This is an interesting question and, often, the first answer automatically thought about might be the location of Shakespeare's birthplace next to the Forest of Arden in England, which is often thought of as an obvious predecessor to the As You Like It Forest of Arden. Yet there may be more in Shakespeare's socio-political background that is relevant to As You Like It. In the in-depth essay "The Forest of Arden in Our Minds: ... and what it meant to the author and his contemporaries" by Britta Calamnius of Gotland College, Sweden, the relevance of this element of background is explored with interesting results.
Calamnius points out that it was a living reality that nobility were fleeing Elizabeth's court and escaping to the safety of the remote countryside, including remote forests. This flight was triggered by the violent schism between Catholic and Protestant powers and beliefs in England during Elizabeth I's reign. While Protestant Elizabeth I came to the throne planning and hoping for moderate policy and religious tolerance following Catholic Queen Mary I's violent purging of Protestantism from England (which was itself avenging Henry VIII's purging of Catholicism), people took a differing view and opposed a policy of tolerance.
There were Protestant factions that wanted bloody revenge for the bloody attacks of Mary I, and there were Catholic factions that wanted the restoration of the supremacy of Catholicism (especially after Pope Pius VI excommunicated Elizabeth) and the reinstatement of nobles who had been deposed from positions of leadership when the reign changed from Mary I to Elizabeth I. In addition to which, there were plots brewing amongst the nobility and being orchestrated by the Vatican to have Elizabeth assassinated. In the midst of this turmoil, nobels were fleeing for their lives away from court to remotes areas since some punishments for religious-political disloyalty called for execution, just as courtiers fled from Duke Frederick to Arden:
They say he is already in the forest of Arden, and a many merry men with him; and there they live like the old Robin Hood of England: they say many young gentlemen flock to him every day, and fleet the time carelessly, as they did in the golden world. (As You Like It, I.i)
Two examples of this pointed out by Calamnius are the execution for religious-political activity of a relative of Shakespeare's and the execution of the Earl of Essex. Calamnius's brief comment on the first is:
Even a relative of Shakespeare’s was beheaded and got
his head shown at The Tower Bridge, for religious-political
Another example is the fate of the Earl of Essex. Essex was engaged with one of Shakespeare's theatrical patrons, the Earl of Southampton, in plotting the assassination of Elizabeth. The plot failed; they were imprisoned; Essex was beheaded

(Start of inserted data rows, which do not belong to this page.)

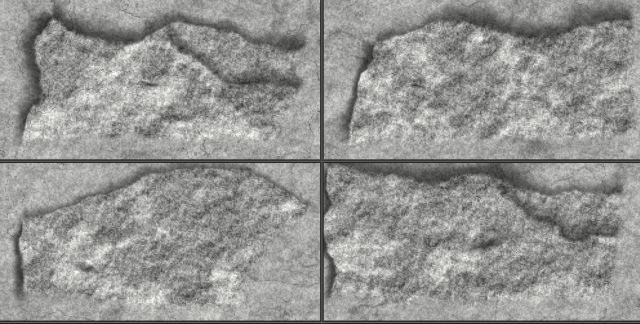
A WebGL 2 fragment shader for this texture:

```glsl
#version 300 es
precision highp float;
// Four rough-hewn stone blocks in a 2 x 2 bond with thin double-edged joints.
// Each block has a smooth pale rim around a recessed, grainy face; the ledges are
// warped curves with uneven shadows, and layered noise adds relief, chips and grain.

#define CELL vec2(0.503, 0.4975)  // block size as a share of the canvas
#define JOINT 0.0055              // joint half width, in canvas heights
#define RIM_TONE 0.655
#define FACE_TONE 0.56
#define RAGGED 0.17               // wander of the broken edges
#define SHADOW 0.58
#define RELIEF 0.62
#define GRAIN 0.36
#define CHIPS 0.15                // brightness of pale worn patches

uniform vec2 u_resolution;
out vec4 outColor;

// Per block: ledge depth (base, slope, wave height, wave centre)
const vec4 LEDGE[4] = vec4[4](vec4(.12, .15, .07, .34), vec4(.17, .0, .05, .69),
                              vec4(.20, -.03, .13, .08), vec4(.04, .15, .03, .25));
const vec4 LEDGE_FREQ = vec4(11.2, 11.4, 6.0, 14.0);
// Per block: left edge (position, lean) and right edge (position, lean)
const vec4 SIDES[4] = vec4[4](vec4(.145, -.10, .99, -.14), vec4(.19, -.15, .95, .03),
                              vec4(.09, -.02, 1.05, -.36), vec4(.01, .0, .97, -.10));
// Per block: upper facet (start x, start depth, slope, deepest point)
const vec4 FACET[4] = vec4[4](vec4(.50, .17, 1.9, .53), vec4(0), vec4(0),
                              vec4(.52, .12, 1.25, .46));
// Per block: notch (x, depth, size)
const vec3 NOTCH[4] = vec3[4](vec3(.46, .55, .3), vec3(.30, .55, .3),
                              vec3(.27, .66, .5), vec3(.53, .49, 1.));

float hash(vec2 p) {
  vec3 h = fract(vec3(p.xyx) * 0.1031);
  h += dot(h, h.yzx + 33.33);
  return fract((h.x + h.y) * h.z);
}

float noise(vec2 p) {
  vec2 i = floor(p), f = fract(p);
  f = f * f * (3.0 - 2.0 * f);
  return mix(mix(hash(i), hash(i + vec2(1, 0)), f.x),
             mix(hash(i + vec2(0, 1)), hash(i + vec2(1, 1)), f.x), f.y);
}

float fbm(vec2 p) {
  float sum = 0.0, amp = 0.5;
  for (int i = 0; i < 5; i++) {
    sum += amp * noise(p);
    p = mat2(1.6, 1.2, -1.2, 1.6) * p + 7.3;
    amp *= 0.5;
  }
  return sum;
}

// Dark band that builds up above an edge and ends quickly below it
float edgeShadow(float d, float width) {
  return smoothstep(-width, 0.0, d) * (1.0 - smoothstep(0.0, 0.3 * width, d));
}

// Brightness of block k; p is 0..1 with depth measured down, q has square units
float stone(int k, vec2 p, vec2 q) {
  vec2 seed = q + 19.7 * float(k + 1);
  float broad = fbm(seed * 2.3), rough = fbm(seed * 8.0);
  vec2 warp = vec2(fbm(seed * 4.0 + 31.0), fbm(seed * 4.0 + 57.0)) - 0.48;
  vec2 w = p + RAGGED * warp * vec2(0.6, 1.0);

  // Recessed face, bounded by ledge, sides and lower rim
  vec4 l = LEDGE[k], s = SIDES[k], f = FACET[k];
  float ledge = l.x + l.y * w.x + l.z * cos(LEDGE_FREQ[k] * (w.x - l.w));
  float top = w.y - ledge;
  float left = w.x - s.x - s.y * w.y;
  float right = s.z + s.w * w.y - w.x;
  float bottom = 0.86 - w.y + 0.15 * (broad - 0.5);
  float across = smoothstep(-0.01, 0.015, left) * smoothstep(-0.01, 0.02, right);
  float face = across * smoothstep(-0.01, 0.02, top) * smoothstep(-0.02, 0.02, bottom);

  // Smoother facet hanging from the ledge
  float fold = min(f.y + f.z * (w.x - f.x), f.w);
  float hasFacet = smoothstep(0.0, 0.08, fold - ledge) * across;
  float facet = hasFacet * smoothstep(-0.01, 0.02, fold - w.y);

  // Tone, broad stains, and relief lit from below at two scales
  float v = mix(RIM_TONE, FACE_TONE, face * (1.0 - 0.5 * facet));
  v += 0.16 * (broad - 0.48);
  v += RELIEF * (rough - fbm(seed * 8.0 + vec2(0.12, 0.28))) * mix(0.5, 1.0, face);
  v += 0.3 * (fbm(seed * 28.0) - fbm(seed * 28.0 + vec2(0.3, 0.5))) * mix(0.4, 1.0, face);

  // Pale worn patches, gathered low on the face
  float worn = fbm(seed * 3.1 + 80.0) + 0.4 * (rough - 0.5) + 0.22 * (p.y - 0.55);
  v += CHIPS * smoothstep(0.48, 0.60, worn) * face * (1.0 - facet);

  // Crease between lumps of the rim, and hairline cracks
  float lump = abs(noise(seed * vec2(2.6, 4.0) + 2.0 * warp + 9.0) - 0.5);
  v -= 0.09 * (1.0 - smoothstep(0.0, 0.07, lump)) * (1.0 - face);
  float vein = abs(noise(seed * 3.4 + 3.0 * warp) - 0.5);
  v -= 0.15 * (1.0 - smoothstep(0.0, 0.022, vein)) * smoothstep(0.45, 0.6, rough);

  // Uneven shadows of ledge, left edge, facet and notch
  float swell = smoothstep(0.2, 0.8, noise(seed * vec2(3.0, 1.2) + 44.0));
  float thick = 0.05 + 0.12 * swell;
  float dark = edgeShadow(top, thick) * across * mix(0.6, 1.0, swell);
  float sideBand = edgeShadow(left, 0.4 * thick) * smoothstep(-0.02, 0.06, top);
  dark = max(dark, sideBand * (1.0 - smoothstep(0.75, 0.95, p.y)));
  dark = max(dark, 0.75 * hasFacet * edgeShadow(w.y - fold, 0.13));
  vec3 n = NOTCH[k];
  vec2 g = (w - n.xy + vec2(0.0, 0.25 * (w.x - n.x))) / (n.z * vec2(0.07, 0.035));
  dark = max(dark, exp(-dot(g, g)));
  v *= 1.0 - SHADOW * dark;

  // Fine mineral grain
  float grain = noise(seed * 125.0) * 0.65 + noise(seed * 61.0) * 0.35 - 0.5;
  return v + GRAIN * grain * mix(0.65, 1.0, face) * (1.0 - 0.5 * dark);
}

void main() {
  vec2 uv = gl_FragCoord.xy / u_resolution;
  uv.y = 1.0 - uv.y;
  vec2 aspect = vec2(u_resolution.x / u_resolution.y, 1.0);
  vec2 id = min(floor(uv / CELL), 1.0);
  vec2 p = uv / CELL - id;
  float v = stone(int(id.x + 2.0 * id.y), p, p * CELL * aspect / CELL.y);

  // Joints: dark edges around a grey core
  vec2 line = max(round(uv / CELL), 1.0) * CELL;
  vec2 gap = abs(uv - line) * aspect;
  float d = min(gap.x, gap.y), px = 0.7 / u_resolution.y;
  float core = 1.0 - smoothstep(0.0016 - px, 0.0016 + px, d);
  float joint = 1.0 - smoothstep(JOINT - px, JOINT + px, d);
  v = mix(v, mix(0.13, 0.42, core), joint);
  outColor = vec4(clamp(v, 0.04, 0.96) * vec3(1.0, 0.998, 0.985), 1.0);
}
```
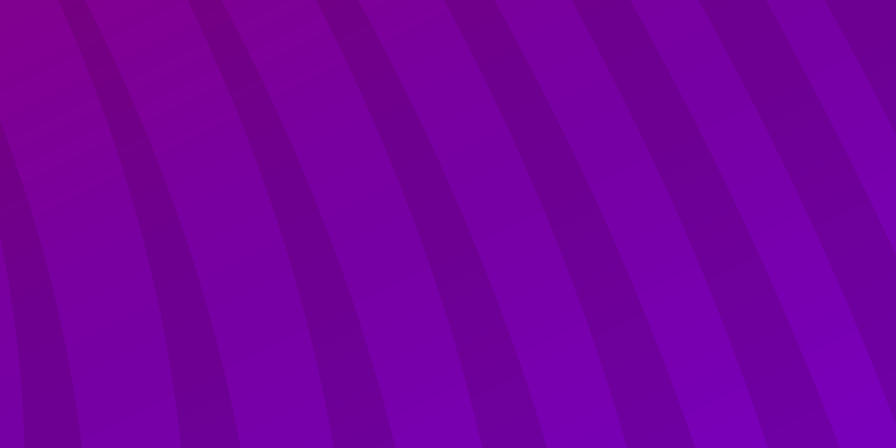
This background is drawn by a Shadertoy shader. Its source:

```glsl
// Violet backdrop crossed by dark, bowed stripes that widen and straighten
// towards the right. Each stripe lies between two parabolic edges whose
// top, bottom and bow vary smoothly with the stripe index.

// Horizontal place of an edge at depth t (0 top, 1 bottom)
float edgeAt(float t, float top, float bottom, float bow) {
    return mix(top, bottom, t) + bow * t * (1.0 - t);
}

float leftEdge(float k, float t) {
    return edgeAt(t, 0.130 + k * (0.289 - 0.00065 * k),
                     0.404 + k * (0.345 - 0.0044 * k),
                     0.172 - 0.0156 * k);
}

float rightEdge(float k, float t) {
    return edgeAt(t, 0.190 + k * (0.305 - 0.0002 * k),
                     0.537 + k * (0.350 - 0.0039 * k),
                     0.161 - 0.018 * k);
}

// Diagonal blend from magenta violet through purple to blue violet
vec3 backdrop(float g) {
    vec3 magentaViolet = vec3(0.505, 0.0, 0.555);
    vec3 purple = vec3(0.467, 0.0, 0.642);
    vec3 blueViolet = vec3(0.475, 0.0, 0.735);
    vec3 c = mix(magentaViolet, purple, smoothstep(-0.1, 0.5, g));
    return mix(c, blueViolet, clamp(2.0 * g - 1.0, 0.0, 1.0));
}

void mainImage(out vec4 fragColor, in vec2 fragCoord) {
    vec2 uv = fragCoord / iResolution.xy;
    float x = 2.0 * uv.x;
    float depth = 1.0 - uv.y;
    float soft = 1.4 / iResolution.x;

    // Coverage of the dark stripes
    float stripe = 0.0;
    for (int i = -1; i <= 6; i++) {
        float k = float(i);
        float l = leftEdge(k, depth);
        float r = rightEdge(k, depth);
        stripe += smoothstep(l - soft, l + soft, x)
                - smoothstep(r - soft, r + soft, x);
    }

    // Stripes shade the gradient
    vec3 color = backdrop(0.5 * (uv.x + depth));
    color *= mix(vec3(1.0), vec3(0.915, 1.0, 0.89), stripe);
    fragColor = vec4(color, 1.0);
}
```
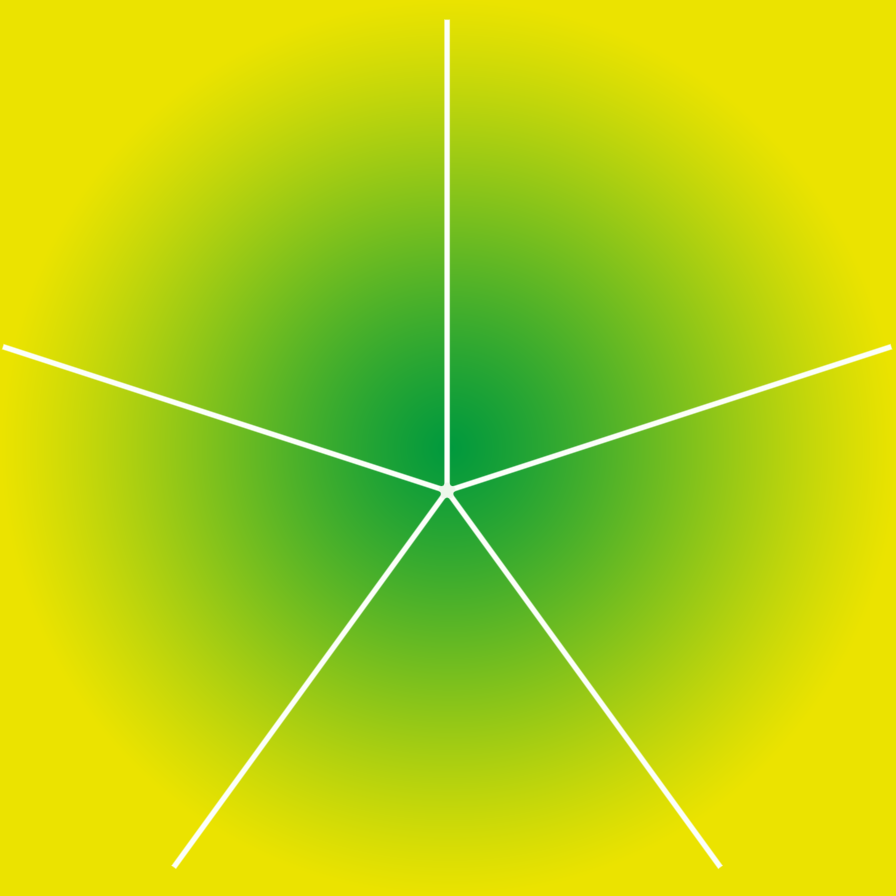
Reproduce this background procedurally as a three.js fragment shader.

```glsl
// Five white spokes meeting at a small hub over a radial green-to-yellow glow.
varying vec2 vUv;

const float TAU = 6.2831853;
const float SOFT = 0.0011; // edge softness in canvas units

float coverage(float dist) {
  return 1.0 - smoothstep(-SOFT, SOFT, dist);
}

// Distance to a flat-ended bar running from the origin along dir
float barDistance(vec2 p, vec2 dir, float len, float halfWidth) {
  float along = dot(p, dir);
  float across = abs(p.x * dir.y - p.y * dir.x);
  vec2 d = vec2(abs(along - 0.5 * len) - 0.5 * len, across - halfWidth);
  return length(max(d, 0.0)) + min(max(d.x, d.y), 0.0);
}

void main() {
  // Radial glow, almost linear with slightly eased ends
  vec3 green = vec3(0.0, 0.6, 0.24);
  vec3 yellow = vec3(0.92, 0.89, 0.0);
  float t = clamp(length(vUv - vec2(0.502, 0.5)) / 0.5, 0.0, 1.0);
  t = mix(t, smoothstep(0.0, 1.0, t), 0.3);
  vec3 color = mix(green, yellow, t);

  // Spokes, evenly turned about the hub; the upright one is longest
  vec2 p = vUv - vec2(0.499, 0.452);
  float spokes = 1e3;
  for (int i = 0; i < 5; i++) {
    float angle = TAU * (0.25 + float(i) / 5.0);
    vec2 dir = vec2(cos(angle), sin(angle));
    float len = 0.519 + 0.007 * max(dir.y, 0.0);
    spokes = min(spokes, barDistance(p, dir, len, 0.003));
  }
  color = mix(color, vec3(0.99, 1.0, 0.98), coverage(spokes));

  // Hub with a gently five-lobed rim
  float rim = 0.0085 + 0.001 * cos(5.0 * (atan(p.y, p.x + 1e-6) - 0.25 * TAU));
  color = mix(color, vec3(0.93, 0.97, 0.92), coverage(length(p) - rim));

  gl_FragColor = vec4(color, 1.0);
}
```
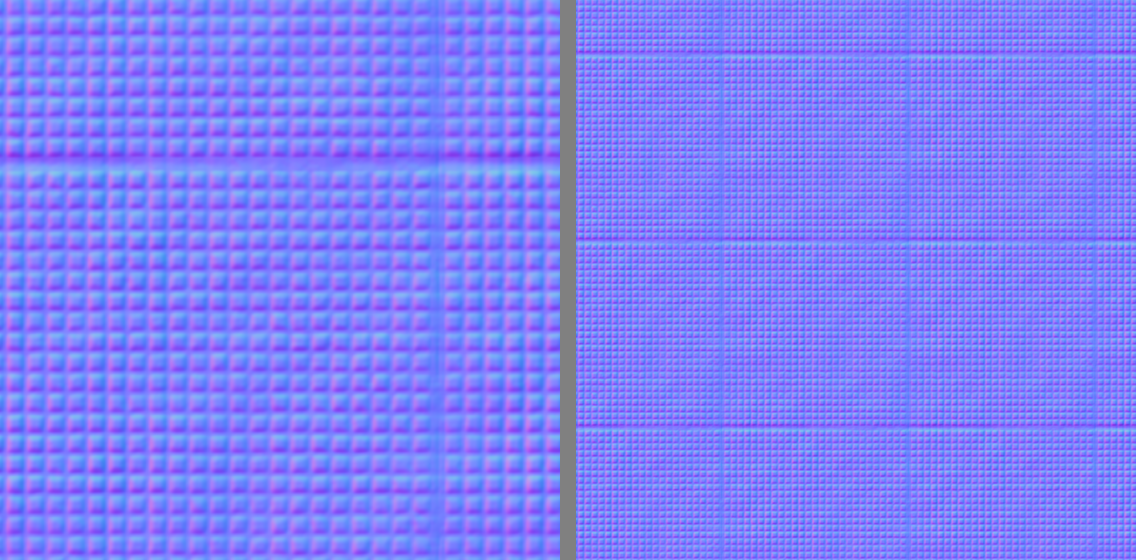
Left: one tile. Right: repeated 3 by 3.
Give the GLSL for this texture map, as a WebGL 1 fragment shader.

```glsl
precision highp float;
// Tangent-space normal map of a grid of soft square studs, 27 by 27, crossed by two flat seams.

uniform vec2 u_resolution;

const float CELL = 0.0363;  // stud pitch; 27 pitches leave a narrow seam on each axis

float hash(vec2 p) {
  vec3 q = fract(vec3(p.xyx) * vec3(0.1031, 0.1030, 0.0973));
  q += dot(q, q.yzx + 33.33);
  return fract((q.x + q.y) * q.z);
}

// Value noise on the unit square that wraps after n lattice steps.
float noise(vec2 p, vec2 n) {
  vec2 x = p * n;
  vec2 i = floor(x);
  vec2 f = x - i;
  f = f * f * f * (f * (f * 6.0 - 15.0) + 10.0);
  vec2 a = mod(i, n);
  vec2 b = mod(i + 1.0, n);
  return mix(mix(hash(a), hash(vec2(b.x, a.y)), f.x),
             mix(hash(vec2(a.x, b.y)), hash(b), f.x), f.y);
}

// Soft-topped rise across one cell, zero in the groove around it.
vec2 studProfile(vec2 t) {
  vec2 w = min(abs(t - 0.5) * 2.0 / 0.93, 1.0);
  vec2 rise = 1.0 - w * w * w;
  return rise * rise;
}

float valley(float d, float width) {
  return exp(-d * d / (width * width));
}

// Surface height, measured in cell pitches.
float height(vec2 p) {
  // Slightly wandering grid that starts at the seams.
  vec2 wobble = vec2(noise(p, vec2(23.0)), noise(p + 0.37, vec2(29.0))) - 0.5;
  vec2 grid = fract(p + wobble * 0.0018 - vec2(0.7917, 0.7174)) / CELL;
  vec2 id = floor(grid);
  vec2 t = grid - id;
  vec2 rise = studProfile(t) * step(id, vec2(26.5));

  // Studs, each with its own height and a slight tilt.
  float lean = 1.0 - dot(t - 0.5, vec2(0.5, 0.35));
  float stud = rise.x * rise.y * lean * mix(0.066, 0.086, hash(id + 7.0));
  stud *= mix(0.8, 1.2, noise(p, vec2(5.0)));

  // Ridges that run on through whole columns and rows.
  float side = 0.65 + 0.35 * cos(6.28319 * (p.x - 0.1));
  float ridges = rise.x * side * mix(0.01, 0.055, hash(vec2(id.x, 51.0)))
               + rise.y * mix(0.015, 0.035, hash(vec2(83.0, id.y)));

  // Seams: a wide horizontal valley, and a vertical step down with a fine crease.
  float along = noise(p, vec2(14.0));
  float u = fract(p.x - 0.765);
  float seams = valley(p.y - 0.708, 0.015) * (0.07 + 0.05 * cos(6.28319 * p.x) + 0.05 * along)
              + 0.1 * (smoothstep(0.0, 0.032, u) - u)
              + valley(p.x - 0.784 - wobble.x * 0.002, 0.004) * 0.02 * along;

  // Broad unevenness and smudged wear.
  float wear = 0.16 * noise(p, vec2(9.0)) + 0.03 * noise(p, vec2(53.0))
             + 0.008 * noise(p, vec2(101.0, 113.0));
  return stud + ridges - seams + wear;
}

void main() {
  vec2 p = gl_FragCoord.xy / u_resolution;
  vec2 e = vec2(0.0024, 0.0);
  vec2 slope = vec2(height(p + e.xy) - height(p - e.xy),
                    height(p + e.yx) - height(p - e.yx)) * CELL / (2.0 * e.x);
  // Red follows the rise to the right, green the fall towards the top.
  vec3 normal = normalize(vec3(slope.x, -slope.y, 1.0));
  gl_FragColor = vec4(normal * 0.5 + 0.5, 1.0);
}
```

His friend and patron, the earl of Southampton, was planning a revolt against the queen soon after, together with the earl of Essex and others. They were imprisoned, and Essex was beheaded,.... (Calamnius)
Sir Walter Raleigh is another noble who was imprisoned, more than once, then eventually beheaded. This social and political turmoil is certainly part of Shakespeare's background and, according to scholars, is certainly relevant to As You Like It as reflected by the flight of nobility and courtiers from a tumultuous court to the peaceful and gentle countryside Forest of Arden.